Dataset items
((

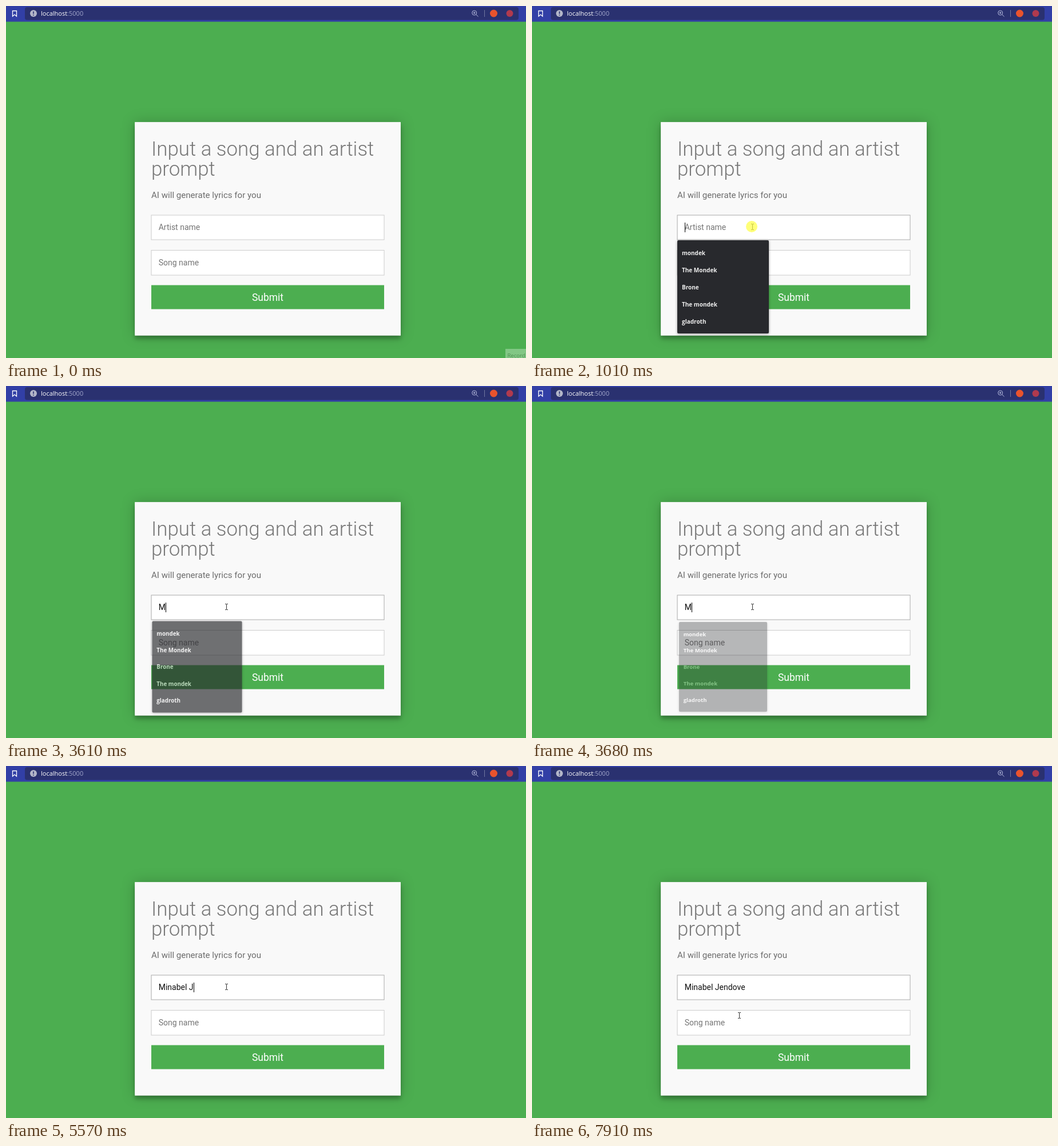
An HTML page that plays this animation: 909x616 px, repeating every 8 s.

```html
<!DOCTYPE html>
<html lang="en">
<head>
<meta charset="utf-8">
<title>Lyrics form</title>
<style>
  html, body { margin: 0; width: 100%; height: 100%; overflow: hidden; background: #4cae50; }
  svg { display: block; width: 909px; height: 616px; font-family: Roboto, sans-serif; }
  text { white-space: pre; }
  .ui { font-family: "Open Sans", sans-serif; }
  .card { fill: #f9f9f9; }
  .glow { filter: drop-shadow(0 0 11.5px rgba(0,0,0,.2)); }
  .drop { filter: drop-shadow(0 6px 3px rgba(0,0,0,.24)); }
  .field { fill: #fff; stroke: #ccc; }
  .field.focus { stroke: #aaa; }
  .entry { font-size: 14px; fill: #757575; }
  .title { font-size: 34.87px; font-weight: 300; fill: #777; }
  #menu { transform-origin: 334px 491.5px; font-size: 10px; font-weight: 700; fill: #eee; }
  #menu rect { fill: #28292d; filter: drop-shadow(0 1px 2px rgba(0,0,0,.4)); }
</style>
</head>
<body>
<svg viewBox="0 0 909 616">
  <rect width="909" height="616" fill="#4cae50"/>

  <g class="ui">
    <rect width="909" height="27.5" fill="#323fa6"/>
    <rect x="33" y="2" width="863" height="22.5" rx="4" fill="#2a3170"/>
    <path d="M11.5 8.5h7v9.5l-3.5-3-3.5 3z" fill="none" stroke="#fff" stroke-width="1.3"/>
    <circle cx="48" cy="13" r="6" fill="#b4b7c9"/>
    <path d="M48 9.5v4.3M48 15.2v1.5" stroke="#2a3170" stroke-width="1.6"/>
    <text x="61" y="17" font-size="11" fill="#fff">localhost<tspan fill="#a3a8cc">:5000</tspan></text>
    <g fill="none" stroke="#b4b9dc">
      <circle cx="818.7" cy="12" r="4"/>
      <path d="M821.7 15l3.8 3.6M816.7 12h4M818.7 10v4"/>
      <path d="M836.5 7v12" stroke="#70769f"/>
    </g>
    <circle cx="852.5" cy="13" r="6.5" fill="#e9532d"/>
    <circle cx="880.5" cy="13" r="6" fill="#b03a4e"/>
  </g>

  <rect class="card glow" x="225.3" y="203.3" width="464.6" height="373.3"/>
  <rect class="card drop" x="225.3" y="203.3" width="464.6" height="373.3"/>
  <text class="title" x="254" y="261.7">Input a song and an artist</text>
  <text class="title" x="254" y="296.5">prompt</text>
  <text x="254" y="336" font-size="15.1" fill="#6c6c6c">AI will generate lyrics for you</text>

  <rect id="artist" class="field" x="254" y="366" width="407" height="43"/>
  <text id="name" class="entry" x="266.7" y="392.3"></text>
  <rect id="caret" y="379" width="1" height="17"/>
  <rect class="field" x="254" y="427.5" width="407" height="43.5"/>
  <text class="entry" x="266.7" y="454.3">Song name</text>
  <rect x="254" y="488.5" width="407" height="42" fill="#4cae50"/>
  <text x="457.5" y="516" font-size="17.43" fill="#fff" text-anchor="middle">Submit</text>

  <g id="menu" class="ui">
    <rect x="254" y="410" width="160" height="163" rx="2"/>
  </g>

  <g id="record" class="ui">
    <rect x="873" y="600" width="36" height="16" fill="#fff" opacity=".3"/>
    <text x="876.5" y="614.5" font-size="9.5" fill="#4d8f50">Record</text>
  </g>

  <g id="cursor">
    <path id="beam" d="M-2.5 -5h2l.5 .5 .5 -.5h2M-2.5 5h2l.5 -.5 .5 .5h2M0 -4.5v9" fill="none" stroke="#333"/>
    <path id="arrow" d="M0 0v15l3.5-3.3 2.3 5.2 2.2-1-2.3-5h4.8z" fill="#fff" stroke="#222" stroke-width=".8"/>
    <circle id="click" cx="-1.5" cy="-.5" r="10" fill="#ffff40" opacity=".7"/>
  </g>
</svg>
<script>
const LOOP = 8000;
const ARTIST = "Minabel Jendove";
const KEYS = [3540, 3950, 4080, 4310, 4430, 4700, 4760, 5030, 5570, 5760, 6020, 6620, 6910, 7110, 7240];
const BLINKS = [1010, 1550, 2020, 2560, 3080];
const FOCUS = 1010, CLICK_END = 1070;
const $ = id => document.getElementById(id);
const show = (id, on) => $(id).setAttribute("display", on ? "inline" : "none");
const passed = (list, t) => list.filter(at => at <= t).length;
const lerp = (a, b, p) => a + (b - a) * p;

["mondek", "The Mondek", "Brone", "The mondek", "gladroth"].forEach((label, i) => {
  const row = document.createElementNS("http://www.w3.org/2000/svg", "text");
  row.setAttribute("x", 262);
  row.setAttribute("y", 435.5 + 30 * i);
  row.textContent = label;
  $("menu").append(row);
});

// Progress held in equal steps, reaching 1 at the last one
function stepped(t, start, end, steps) {
  const n = Math.floor((t - start) / (end - start) * (steps - 1) + 1e-6) + 1;
  return Math.max(0, Math.min(1, n / steps));
}

function drawField(t) {
  const typed = passed(KEYS, t);
  const name = $("name");
  name.textContent = typed ? ARTIST.slice(0, typed) : "Artist name";
  name.style.fill = typed ? "#111" : "";
  $("artist").classList.toggle("focus", t >= FOCUS);

  const width = typed ? name.getComputedTextLength() : 0;
  $("caret").setAttribute("x", Math.round(266.7 + width));
  show("caret", typed ? t - KEYS[typed - 1] < 530 : passed(BLINKS, t) % 2);
}

function drawMenu(t) {
  const alpha = 1 - stepped(t, 3610, 3750, 3);
  show("menu", t >= FOCUS && alpha > 0);
  $("menu").style.opacity = alpha;
  $("menu").style.transform = `scale(${1 - 0.055 * (1 - alpha)})`;
}

function drawCursor(t) {
  const enter = stepped(t, 70, 740, 10);
  const ease = enter * enter * (3 - 2 * enter);
  const leave = stepped(t, 7700, 7910, 4);
  const x = lerp(lerp(908, 385.5, ease), 362.5, leave);
  const y = lerp(lerp(612, 386.5, ease), 436.5, leave);
  const inField = x > 254 && x < 661 && (y > 366 && y < 409 || y > 427 && y < 471);
  $("cursor").setAttribute("transform", `translate(${x} ${y})`);
  show("cursor", t >= 70);
  show("beam", inField || leave > 0);
  show("arrow", !inField && !leave);
  show("click", t >= FOCUS && t < CLICK_END);
  show("record", t < 140);
}

function frame(now) {
  const t = now % LOOP;
  drawField(t);
  drawMenu(t);
  drawCursor(t);
  requestAnimationFrame(frame);
}
requestAnimationFrame(frame);
</script>
</body>
</html>
```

))

- [Problem] Would you write out all of the data exactly as it stands, without the pictures?

- [Task output]
An HTML page that plays this animation: 909x616 px, repeating every 8 s.

```html
<!DOCTYPE html>
<html lang="en">
<head>
<meta charset="utf-8">
<title>Lyrics form</title>
<style>
  html, body { margin: 0; width: 100%; height: 100%; overflow: hidden; background: #4cae50; }
  svg { display: block; width: 909px; height: 616px; font-family: Roboto, sans-serif; }
  text { white-space: pre; }
  .ui { font-family: "Open Sans", sans-serif; }
  .card { fill: #f9f9f9; }
  .glow { filter: drop-shadow(0 0 11.5px rgba(0,0,0,.2)); }
  .drop { filter: drop-shadow(0 6px 3px rgba(0,0,0,.24)); }
  .field { fill: #fff; stroke: #ccc; }
  .field.focus { stroke: #aaa; }
  .entry { font-size: 14px; fill: #757575; }
  .title { font-size: 34.87px; font-weight: 300; fill: #777; }
  #menu { transform-origin: 334px 491.5px; font-size: 10px; font-weight: 700; fill: #eee; }
  #menu rect { fill: #28292d; filter: drop-shadow(0 1px 2px rgba(0,0,0,.4)); }
</style>
</head>
<body>
<svg viewBox="0 0 909 616">
  <rect width="909" height="616" fill="#4cae50"/>

  <g class="ui">
    <rect width="909" height="27.5" fill="#323fa6"/>
    <rect x="33" y="2" width="863" height="22.5" rx="4" fill="#2a3170"/>
    <path d="M11.5 8.5h7v9.5l-3.5-3-3.5 3z" fill="none" stroke="#fff" stroke-width="1.3"/>
    <circle cx="48" cy="13" r="6" fill="#b4b7c9"/>
    <path d="M48 9.5v4.3M48 15.2v1.5" stroke="#2a3170" stroke-width="1.6"/>
    <text x="61" y="17" font-size="11" fill="#fff">localhost<tspan fill="#a3a8cc">:5000</tspan></text>
    <g fill="none" stroke="#b4b9dc">
      <circle cx="818.7" cy="12" r="4"/>
      <path d="M821.7 15l3.8 3.6M816.7 12h4M818.7 10v4"/>
      <path d="M836.5 7v12" stroke="#70769f"/>
    </g>
    <circle cx="852.5" cy="13" r="6.5" fill="#e9532d"/>
    <circle cx="880.5" cy="13" r="6" fill="#b03a4e"/>
  </g>

  <rect class="card glow" x="225.3" y="203.3" width="464.6" height="373.3"/>
  <rect class="card drop" x="225.3" y="203.3" width="464.6" height="373.3"/>
  <text class="title" x="254" y="261.7">Input a song and an artist</text>
  <text class="title" x="254" y="296.5">prompt</text>
  <text x="254" y="336" font-size="15.1" fill="#6c6c6c">AI will generate lyrics for you</text>

  <rect id="artist" class="field" x="254" y="366" width="407" height="43"/>
  <text id="name" class="entry" x="266.7" y="392.3"></text>
  <rect id="caret" y="379" width="1" height="17"/>
  <rect class="field" x="254" y="427.5" width="407" height="43.5"/>
  <text class="entry" x="266.7" y="454.3">Song name</text>
  <rect x="254" y="488.5" width="407" height="42" fill="#4cae50"/>
  <text x="457.5" y="516" font-size="17.43" fill="#fff" text-anchor="middle">Submit</text>

  <g id="menu" class="ui">
    <rect x="254" y="410" width="160" height="163" rx="2"/>
  </g>

  <g id="record" class="ui">
    <rect x="873" y="600" width="36" height="16" fill="#fff" opacity=".3"/>
    <text x="876.5" y="614.5" font-size="9.5" fill="#4d8f50">Record</text>
  </g>

  <g id="cursor">
    <path id="beam" d="M-2.5 -5h2l.5 .5 .5 -.5h2M-2.5 5h2l.5 -.5 .5 .5h2M0 -4.5v9" fill="none" stroke="#333"/>
    <path id="arrow" d="M0 0v15l3.5-3.3 2.3 5.2 2.2-1-2.3-5h4.8z" fill="#fff" stroke="#222" stroke-width=".8"/>
    <circle id="click" cx="-1.5" cy="-.5" r="10" fill="#ffff40" opacity=".7"/>
  </g>
</svg>
<script>
const LOOP = 8000;
const ARTIST = "Minabel Jendove";
const KEYS = [3540, 3950, 4080, 4310, 4430, 4700, 4760, 5030, 5570, 5760, 6020, 6620, 6910, 7110, 7240];
const BLINKS = [1010, 1550, 2020, 2560, 3080];
const FOCUS = 1010, CLICK_END = 1070;
const $ = id => document.getElementById(id);
const show = (id, on) => $(id).setAttribute("display", on ? "inline" : "none");
const passed = (list, t) => list.filter(at => at <= t).length;
const lerp = (a, b, p) => a + (b - a) * p;

["mondek", "The Mondek", "Brone", "The mondek", "gladroth"].forEach((label, i) => {
  const row = document.createElementNS("http://www.w3.org/2000/svg", "text");
  row.setAttribute("x", 262);
  row.setAttribute("y", 435.5 + 30 * i);
  row.textContent = label;
  $("menu").append(row);
});

// Progress held in equal steps, reaching 1 at the last one
function stepped(t, start, end, steps) {
  const n = Math.floor((t - start) / (end - start) * (steps - 1) + 1e-6) + 1;
  return Math.max(0, Math.min(1, n / steps));
}

function drawField(t) {
  const typed = passed(KEYS, t);
  const name = $("name");
  name.textContent = typed ? ARTIST.slice(0, typed) : "Artist name";
  name.style.fill = typed ? "#111" : "";
  $("artist").classList.toggle("focus", t >= FOCUS);

  const width = typed ? name.getComputedTextLength() : 0;
  $("caret").setAttribute("x", Math.round(266.7 + width));
  show("caret", typed ? t - KEYS[typed - 1] < 530 : passed(BLINKS, t) % 2);
}

function drawMenu(t) {
  const alpha = 1 - stepped(t, 3610, 3750, 3);
  show("menu", t >= FOCUS && alpha > 0);
  $("menu").style.opacity = alpha;
  $("menu").style.transform = `scale(${1 - 0.055 * (1 - alpha)})`;
}

function drawCursor(t) {
  const enter = stepped(t, 70, 740, 10);
  const ease = enter * enter * (3 - 2 * enter);
  const leave = stepped(t, 7700, 7910, 4);
  const x = lerp(lerp(908, 385.5, ease), 362.5, leave);
  const y = lerp(lerp(612, 386.5, ease), 436.5, leave);
  const inField = x > 254 && x < 661 && (y > 366 && y < 409 || y > 427 && y < 471);
  $("cursor").setAttribute("transform", `translate(${x} ${y})`);
  show("cursor", t >= 70);
  show("beam", inField || leave > 0);
  show("arrow", !inField && !leave);
  show("click", t >= FOCUS && t < CLICK_END);
  show("record", t < 140);
}

function frame(now) {
  const t = now % LOOP;
  drawField(t);
  drawMenu(t);
  drawCursor(t);
  requestAnimationFrame(frame);
}
requestAnimationFrame(frame);
</script>
</body>
</html>
```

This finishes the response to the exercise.